… a little bit of summer

flowers against a blue sky

flowers against a clear, blue, February sky…

February in this part of the world can either be the height of summer, with soaring temperatures and long, dry days, or a time when autumn winds make an early appearance, bringing drizzly weather.

early signs of autumn...

… and early signs of autumn’s approach

The year Will was born, February was a sizzler… I remember it well, because, Will being Will, he was late.  You really feel the heat when you are 9+ months pregnant.

This summer, not so.

It’s definitely been summer, with plenty of summery storms, but the temperatures have been mild.  The most you can really say is that it has been February…

…Will’s birthday month.

 

 

February birthdays can be a bit awkward. Being only just back at school makes it hard to provide friends with an adequate time frame for party invitations, and lots of families are too busy trying to get back into the swing of things to want to make the effort of a lengthy drive out to the bush.

This year felt like a bit of an anti climax for Will, too, as he had a very expensive Christmas gift that was also supposed to be for his birthday, as well, and many of the relatives that we usually rely on to be part of a family celebration were away on various holidays (one on the other side of the country).

I’ve promised that once the start of year madness has settled down we’ll organise a day at the go kart track or try our hand at some archery again, but for the time being it was just him and us. Our plan for fish and chips at the lake (take-away food is a rare event in our household) was cancelled due to an impending storm, but, since Will has recently discovered calamari rings, Matt decided to ‘do’ some calamari at home for something a bit different.

This might seem straightforward until you realise that prepared calamari is all highly gluten-y and way off my diet. Hey, you say, but weren’t you about to eat fish and chips down at the lake? No, not I.  I would have been bringing my own home-made salmon salad to eat while the boys had the fish and chips.

And… only ‘controllable’ gluten products usually make it into our kitchen (into a separate cupboard where only the brave dare go), so this calamari was going to be a Seventy Seven Acre special.

Matt went into the kitchen innocent of any major plan and, after some time turned out a dish that, to be honest, I had to be suspicious of… isn’t it a well known fact that squid has to be cooked incredibly quickly? Well, this took hours!

KONICA MINOLTA DIGITAL CAMERA

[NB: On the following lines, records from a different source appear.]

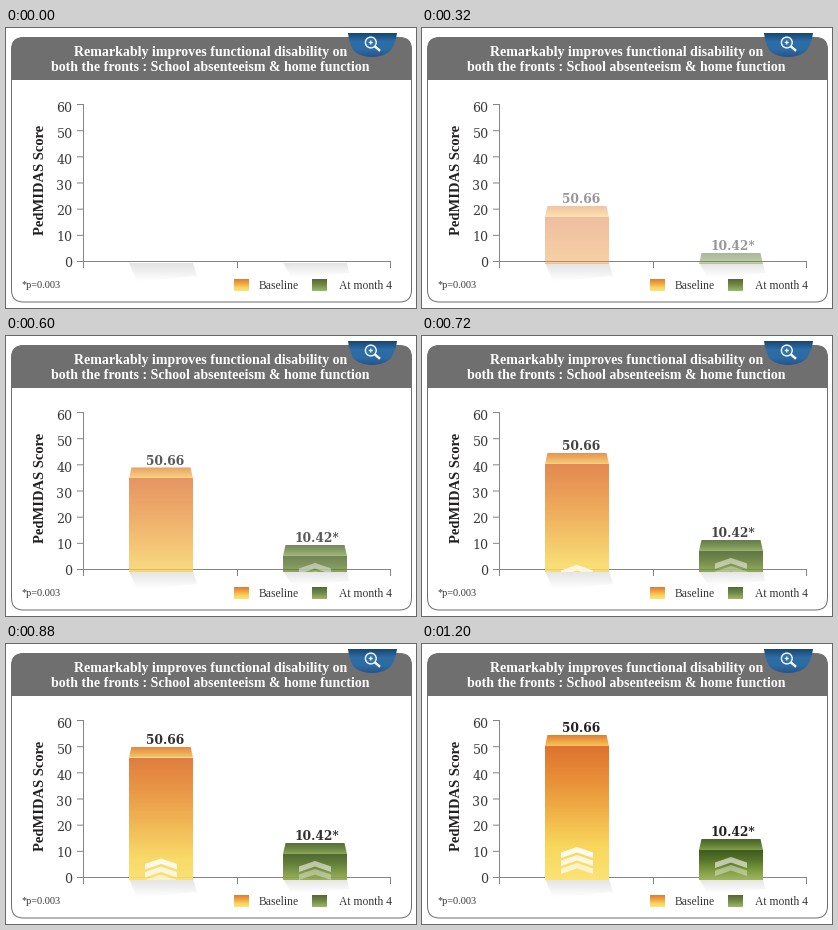
These frames come from a looping animation (410 by 280 pixels, 8000 ms). A matplotlib script:

```python
import matplotlib.pyplot as plt
import numpy as np
from matplotlib.animation import FuncAnimation
from matplotlib.colors import LinearSegmentedColormap
from matplotlib.patches import Circle, FancyBboxPatch, PathPatch, Polygon, Rectangle
from matplotlib.path import Path

W, H, DPI = 410, 280, 80
STEP, LOOP = 40, 8000       # ms
START, RISE = 80, 1200      # ms
FLOOR = 236                 # bars rise from below this line
LID = 11                    # height of a bar's lid
AXIS_X, AXIS_Y = 77.5, 233.5
UNIT = 157 / 60             # pixels per score point

GREY = "#6f6f6f"
AXIS = "#858585"
INK = "#231f20"
SOFT_INK = "#3a3637"
ORANGE = ["#de7230", "#e98f38", "#f1b248", "#f8d75c", "#fbe375"]
GREEN = ["#3f5a20", "#577529", "#7c993f", "#a2b662"]

fig = plt.figure(figsize=(W / DPI, H / DPI), dpi=DPI, facecolor="white")


def layer(bottom):
    """Transparent axes in pixel units, from the stage top down to `bottom`."""
    ax = fig.add_axes([0, 1 - bottom / H, 1, bottom / H])
    ax.axis("off")
    ax.set(xlim=(0, W), ylim=(bottom, 0))
    return ax


def write(ax, x, y, s, px, color=INK, family="Liberation Serif", **kw):
    return ax.text(x, y, s, fontsize=px * 72 / DPI, color=color,
                   family=family, **kw)


def gradient(ax, points, colors, z=2):
    """Fill a polygon with a vertical gradient, first colour on top."""
    xs, ys = zip(*points)
    shape = Polygon(points, fc="none", ec="none")
    ax.add_patch(shape)
    ramp = LinearSegmentedColormap.from_list("ramp", colors)
    img = ax.imshow(ramp(np.linspace(0, 1, 128))[:, None, :3],
                    extent=(min(xs), max(xs), max(ys), min(ys)),
                    aspect="auto", interpolation="bilinear", zorder=z)
    img.set_clip_path(shape)
    return img


def box(x0, y0, x1, y1):
    return [(x0, y0), (x1, y0), (x1, y1), (x0, y1)]


def line(ax, xs, ys, color=AXIS, width=1, z=2):
    ax.plot(xs, ys, color=color, lw=width * 72 / DPI, zorder=z,
            solid_capstyle="butt", snap=False)


def draw_panel(ax):
    panel = FancyBboxPatch((5.5, 9.5), 400, 264.5, fc="white", ec=GREY,
                           lw=0.9, zorder=1, snap=False,
                           boxstyle="round,pad=0,rounding_size=12")
    ax.add_patch(panel)
    header = Rectangle((5, 9), 402, 42.5, fc=GREY, ec="none", zorder=1.5)
    ax.add_patch(header)
    header.set_clip_path(panel)
    title = dict(ha="center", color="white", weight="bold", zorder=3)
    write(ax, 205, 28, "Remarkably improves functional disability on",
          13.9, **title)
    write(ax, 204.7, 43, "both the fronts : School absenteeism & home function",
          13.85, **title)


def draw_zoom_tab(ax):
    verts = [(342, 5), (391, 5), (390, 14), (385, 22), (378, 29), (366, 29),
             (354, 29), (347, 22), (343, 14), (342, 5)]
    codes = [Path.MOVETO, Path.LINETO] + [Path.CURVE3] * 8
    tab = PathPatch(Path(verts, codes), fc="none", ec="none")
    ax.add_patch(tab)
    img = gradient(ax, box(342, 5, 391, 30),
                   ["#1a4470", "#2c6ea6", "#2d6ba3", "#274f88"], z=4)
    img.set_clip_path(tab)
    ax.add_patch(Circle((364.8, 14.5), 5.4, fc="#2f74ad", ec="white",
                        lw=1.2, zorder=5))
    line(ax, [362.8, 366.8], [14.5, 14.5], "white", 1.2, 6)
    line(ax, [364.8, 364.8], [12.5, 16.5], "white", 1.2, 6)
    line(ax, [368.6, 374], [18.2, 22.8], "white", 2.4, 6)


def draw_chart(ax):
    line(ax, [AXIS_X, AXIS_X], [76, 240])
    line(ax, [71, 385], [AXIS_Y, AXIS_Y])
    for x in (231.5, 384.5):
        line(ax, [x, x], [AXIS_Y, 240])
    for value in range(0, 61, 10):
        y = AXIS_Y - value * UNIT
        line(ax, [71, AXIS_X], [y, y])
        write(ax, 66.7, 238.8 - value * 2.575, str(value), 12.6,
              color="#3a3a3a", family="DejaVu Serif", ha="right")
    write(ax, 38, 152.2, "PedMIDAS Score", 14.5, weight="bold", rotation=90,
          rotation_mode="anchor", ha="center")

    fade = ["#e4e4e4", "#f1f1f1", "#ffffff"]
    gradient(ax, [(123, 235), (187, 235), (191, 248), (131, 253)], fade, 1.8)
    gradient(ax, [(277, 235), (341, 235), (343, 245), (286, 249)], fade, 1.8)

    write(ax, 15, 259.5, "*p=0.003", 10.3, SOFT_INK)
    gradient(ax, box(228, 250.5, 243, 263), ORANGE)
    gradient(ax, box(306, 250.5, 321, 263), ["#4f6432", "#6f8745", "#a2b662"])
    write(ax, 253, 261, "Baseline", 11.6, SOFT_INK)
    write(ax, 333, 261, "At month 4", 11.6, SOFT_INK)


def chevron(ax, x, y, alpha):
    half, drop, thick = 16, 5.5, 5.5
    points = [(x, y), (x + half, y + drop), (x + half, y + drop + thick),
              (x, y + thick), (x - half, y + drop + thick),
              (x - half, y + drop)]
    arrow = Polygon(points, fc="white", ec="none", alpha=alpha, zorder=3)
    ax.add_patch(arrow)
    return arrow


class Bar:
    """A lidded bar that rises through the floor while it fades in."""

    def __init__(self, x0, x1, top, travel, lid, front, arrows, label, label_x):
        self.travel = travel
        self.ax = ax = layer(FLOOR)
        edge = top + LID
        mid = (x0 + x1) / 2
        self.parts = [
            gradient(ax, [(x0 + 2.5, top), (x1 - 2.5, top), (x1, edge),
                          (x0, edge)], lid),
            gradient(ax, box(x0, edge, x1, FLOOR), front),
        ]
        self.parts += [chevron(ax, mid, y, a) for y, a in arrows]
        self.parts.append(write(ax, label_x, top - 2.7, label, 12.2,
                                family="DejaVu Serif", weight="bold",
                                ha="center", zorder=4))
        self.alphas = [p.get_alpha() or 1 for p in self.parts]
        ax.set_xlim(0, W)

    def pose(self, eased):
        drop = self.travel * (1 - eased)
        self.ax.set_ylim(FLOOR - drop, -drop)
        for part, alpha in zip(self.parts, self.alphas):
            part.set_alpha(alpha * eased)


base = layer(H)
draw_panel(base)
draw_zoom_tab(base)
draw_chart(base)
base.set(xlim=(0, W), ylim=(H, 0))

bars = [
    Bar(123, 187, 91, 161.8, ["#e0802f", "#eda044", "#f6c65a"], ORANGE,
        [(203, 0.92), (211, 0.8), (219, 0.65)], "50.66", 159.3),
    Bar(277, 341, 195, 55.8, ["#48632a", "#5f7d34", "#83a04c"], GREEN,
        [(213, 0.6), (221, 0.4)], "10.42*", 311),
]


def update(i):
    t = i * STEP
    u = min(t / RISE, 1) if t >= START else 0
    eased = 1 - (1 - u) ** 2
    for bar in bars:
        bar.pose(eased)


anim = FuncAnimation(fig, update, frames=LOOP // STEP, interval=STEP,
                     init_func=lambda: update(0), repeat=True, repeat_delay=0)
plt.show()
```
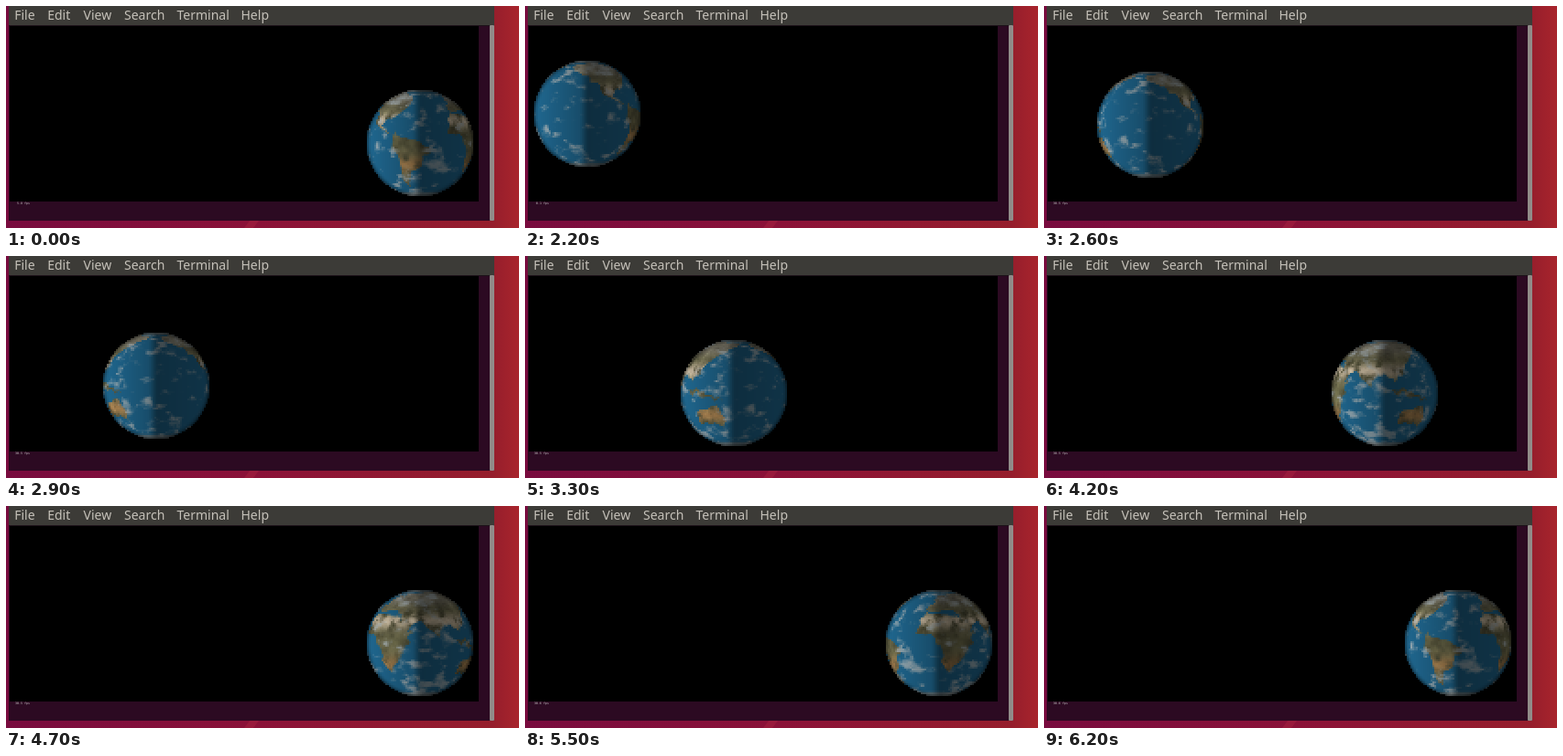
Recreate the animation shown at these times as an HTML page with a canvas. Size 560 by 243 pixels, loop 6.3 s.

```html
<!DOCTYPE html>
<html lang="en">
<head>
<meta charset="utf-8">
<title>Terminal globe</title>
<style>
  html, body { margin: 0; width: 100%; height: 100%; overflow: hidden; background: #7a0d3c; }
  svg { position: absolute; left: 0; top: 0; }
  canvas { position: absolute; left: 4px; top: 22px; width: 512px; height: 192px; image-rendering: pixelated; }
  .menu { font: 14px "Noto Sans", "Open Sans", sans-serif; fill: #c5c1b9; }
  .fps { font: 3.33px "DejaVu Sans Mono", monospace; fill: #c8c4c6; white-space: pre; }
</style>
</head>
<body>
<svg width="560" height="243" viewBox="0 0 560 243">
  <defs>
    <linearGradient id="desk">
      <stop offset="0" stop-color="#780b3e"/>
      <stop offset=".5" stop-color="#8b1238"/>
      <stop offset=".95" stop-color="#961e2c"/>
      <stop offset="1" stop-color="#a8242c"/>
    </linearGradient>
  </defs>
  <rect width="560" height="243" fill="url(#desk)"/>
  <path d="M266 235h10l-6 8h-10z" fill="#981a3c"/>
  <rect x="3" width="530" height="235" fill="#2c0a22"/>
  <rect x="3" width="530" height="21" fill="#3c3b37"/>
  <rect x="3" y="21" width="525" height="1" fill="#1c1018"/>
  <rect x="4" y="22" width="512" height="191" fill="#000"/>
  <rect x="528" y="21" width="5" height="214" rx="1" fill="#918c89"/>
  <g class="menu">
    <text x="9.2" y="15">File</text>
    <text x="45.2" y="15">Edit</text>
    <text x="84.5" y="15">View</text>
    <text x="129" y="15">Search</text>
    <text x="186.5" y="15">Terminal</text>
    <text x="256.5" y="15">Help</text>
  </g>
  <text id="fps" class="fps" x="10" y="217"></text>
</svg>
<canvas id="screen" width="256" height="96"></canvas>
<script>
const LOOP = 6300, STEP = 100, HOLD = 2200, LAST = 39;
const MAP_W = 720, MAP_H = 360, RADIUS = 29.3;
const RAD = Math.PI / 180;
const screen = document.getElementById('screen').getContext('2d');
const fpsLabel = document.getElementById('fps');

const clamp = (v, a = 0, b = 1) => Math.min(b, Math.max(a, v));
const mix = (a, b, k) => a + (b - a) * k;
const blend = (from, to, k) => from.map((v, c) => mix(v, to[c], k));
const smooth = (a, b, v) => { const k = clamp((v - a) / (b - a)); return k * k * (3 - 2 * k); };

function hash(x, y, z) {
  const s = Math.sin(x * 127.1 + y * 311.7 + z * 74.7) * 43758.5453;
  return s - Math.floor(s);
}

function noise(x, y, z) {
  const ix = Math.floor(x), iy = Math.floor(y), iz = Math.floor(z);
  const u = smooth(0, 1, x - ix), v = smooth(0, 1, y - iy), w = smooth(0, 1, z - iz);
  const row = (j, k) => mix(hash(ix, iy + j, iz + k), hash(ix + 1, iy + j, iz + k), u);
  return mix(mix(row(0, 0), row(1, 0), v), mix(row(0, 1), row(1, 1), v), w);
}

const fbm = (x, y, z) =>
  (noise(x, y, z) * 4 + noise(x * 2.1, y * 2.1, z * 2.1) * 2 + noise(x * 4.3, y * 4.3, z * 4.3)) / 7;

// Key corners as longitude,latitude; noise roughens the coasts between them
const CONTINENTS = {
  northAmerica: 'M-165,66 -95,74 -58,54 -81,28 -97,22 -79,8 -108,22 -124,42z',
  southAmerica: 'M-77,10 -36,-6 -58,-38 -70,-55 -72,-18 -81,-5z',
  africa: 'M-8,35 32,31 50,11 38,-18 20,-35 9,4 -16,12z',
  eurasia: 'M-9,38 8,60 100,77 178,67 122,32 108,12 90,22 78,8 60,25 45,13 34,32 28,38z',
  indonesia: 'M98,4 118,4 150,-9 120,-3z',
  australia: 'M114,-22 142,-11 153,-29 145,-38 116,-34z'
};

function landMask() {
  const canvas = document.createElement('canvas');
  canvas.width = MAP_W;
  canvas.height = MAP_H;
  const g = canvas.getContext('2d', { willReadFrequently: true });
  g.setTransform(MAP_W / 360, 0, 0, -MAP_H / 180, MAP_W / 2, MAP_H / 2);
  g.filter = 'blur(1px)';
  for (const outline of Object.values(CONTINENTS)) g.fill(new Path2D(outline));
  const { data } = g.getImageData(0, 0, MAP_W, MAP_H);
  return (i, j) => data[(clamp(Math.round(j), 0, MAP_H - 1) * MAP_W + clamp(Math.round(i), 0, MAP_W - 1)) * 4 + 3] / 255;
}

const OCEAN = [30, 98, 136], FOREST = [96, 94, 66], STEPPE = [124, 120, 104];
const SAND = [182, 168, 144], OUTBACK = [150, 116, 72], ICE = [140, 144, 142], CLOUD = [165, 175, 178];

function surface(lat, x, y, z, land) {
  const rough = fbm(x * 7 + 40, y * 7, z * 7);
  const dry = Math.exp(-(((Math.abs(lat) - 24) / 9) ** 2)) * smooth(.25, .55, rough);
  let ground = blend(FOREST, STEPPE, smooth(34, 56, lat));
  ground = blend(ground, lat > 0 ? SAND : OUTBACK, dry);
  ground = ground.map(v => v * mix(.65, 1.35, rough));
  const ice = Math.max(smooth(66, 80, lat), smooth(62, 72, -lat)) * .8;
  const storm = .06 * smooth(35, 58, Math.abs(lat));
  const cloud = smooth(.52, .8, fbm(x * 5 + 9, y * 5 + 5, z * 8 + 3) + storm) * .8;
  return blend(blend(blend(OCEAN, ground, land), ICE, ice), CLOUD, cloud);
}

function buildMap() {
  const landAt = landMask(), map = [];
  for (let j = 0; j < MAP_H; j++) {
    const lat = 90 - (j + .5) * 180 / MAP_H;
    const ring = Math.cos(lat * RAD), z = Math.sin(lat * RAD);
    for (let i = 0; i < MAP_W; i++) {
      const lon = (i + .5) * 360 / MAP_W * RAD;
      const x = Math.cos(lon) * ring, y = Math.sin(lon) * ring;
      const warp = seed => (noise(x * 9 + seed, y * 9, z * 9) - .5) * 16;
      map.push(surface(lat, x, y, z, landAt(i + warp(20), j + warp(70))));
    }
  }
  return map;
}

const map = buildMap();

function drawGlobe(cx, cy, centerLon) {
  const frame = screen.createImageData(256, 96);
  for (let row = 0; row < 96; row++) {
    for (let col = 0; col < 256; col++) {
      const at = (row * 256 + col) * 4;
      frame.data[at + 3] = 255;
      const x = (col + .5 - cx) / RADIUS, y = (cy - row - .5) / RADIUS;
      const rest = 1 - x * x - y * y;
      if (rest < 0) continue;
      const z = Math.sqrt(rest);
      const lon = centerLon + Math.atan2(x, z) / RAD;
      const lat = Math.asin(y) / RAD;
      const u = Math.floor((((lon + 180) % 360 + 360) % 360) * MAP_W / 360) % MAP_W;
      const v = clamp(Math.floor((90 - lat) * MAP_H / 180), 0, MAP_H - 1);
      const day = .74 - .32 * x, night = .46 + .06 * x;
      const light = mix(day, night, smooth(-.16, .04, x)) * mix(.4, 1, smooth(0, .45, z));
      map[v * MAP_W + u].forEach((value, c) => { frame.data[at + c] = value * light; });
    }
  }
  screen.putImageData(frame, 0, 0);
}

// Rendered steps, with stalls at 2500, 4000 and 4800 ms
function stepAt(t) {
  if (t < HOLD) return LAST;
  const i = Math.floor((t - HOLD) / STEP);
  return i - (i >= 3) - (i === 18) - (i >= 26);
}

function fpsAt(n) {
  if (n === LAST) return ' 5.8';
  if (n < 3) return ' 0.1';
  return n < 25 ? '30.5' : '30.6';
}

let shown = -1;
function update(t) {
  const n = stepAt(t);
  if (n === shown) return;
  shown = n;
  drawGlobe(Math.min(32 + 8 * n, 224), Math.min(48 + 2 * n, 64), -127 - 7.2 * n);
  fpsLabel.textContent = fpsAt(n) + ' fps';
}

const start = performance.now();
function tick() {
  update((performance.now() - start) % LOOP);
  requestAnimationFrame(tick);
}
tick();
</script>
</body>
</html>
```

It. Was. Delicious. Tender. And. Juicy.

And I could eat it. Yay.

So here it is: Seventy Seven Acre ‘Calamari’ a la Matt

You will need…

  • squid (one tube was sufficient for the three of us)
  • lemon
  • coriander seeds
  • black pepper
  • chilli powder (or fresh chilli if you prefer, we didn’t have any on hand)
  • garlic
  • a decent sized mango (!)
  • small red and small green capsicum (peppers)
  • olive oil
  • white wine (enough to splash)

And so it begins…

  • get some squid rings (or a tube to slice up yourself) from a fishmonger who sells it (relatively) fresh – we live about 140 km away from the sea as the crow flies, and about 240 km via a windy road – so we had to take that the squid was fresh on trust – I’ve learned to be wary of frozen products which often have flour around them so they don’t stick together)
  • 4 hours (yep, that’s a 4) before you plan to serve it, marinade in lemon juice (about half a lemon freshly squeezed), freshly ground coriander and black pepper, chilli powder and garlic (to taste)
  • slice up the mango and add about a third of it to the marinade
  • let it all sit for 2 and a half hours (or so, while you head off to do something vitally important)

Later…

  • roughly dice the capsicum (peppers)
  • heat a minimal amount of olive oil in a pan suitable for sauteing (stainless steel is best)
  • saute capsicum, add the rest of the mango
  • add white wine to make a very wet sauce
  • bring to simmer
  • add the (by now well-marinated) squid
  • bring slowly back to a simmer and cook long and slow to reduce the sauce (this is the bit that made me suspicious, I was expecting a ‘throw it in and swish it around a few times’)

Much later…

  • Serve with salad of choice.
  • And / or rice if you wish.

PS Gran was good enough to make Will a superb birthday cake – my attempts having failed due to a lack of conventional oven and the little convection oven we’ve been using until we can afford to replace the now dead oven in our kitchen apparently being completely unsuitable for baking nut flour based cakes. Sadly. And expensively.

 

PPS the quote “…a little bit of summer” that I used for the title is actually about winter:

“One must maintain a little bit of summer,
even in the middle of winter.”

~Henry David Thoreau

but it seemed quite appropriate to our summer this year, which has seemed to be only a little bit of summer (although, I have loved our milder, rainier weather this year… really).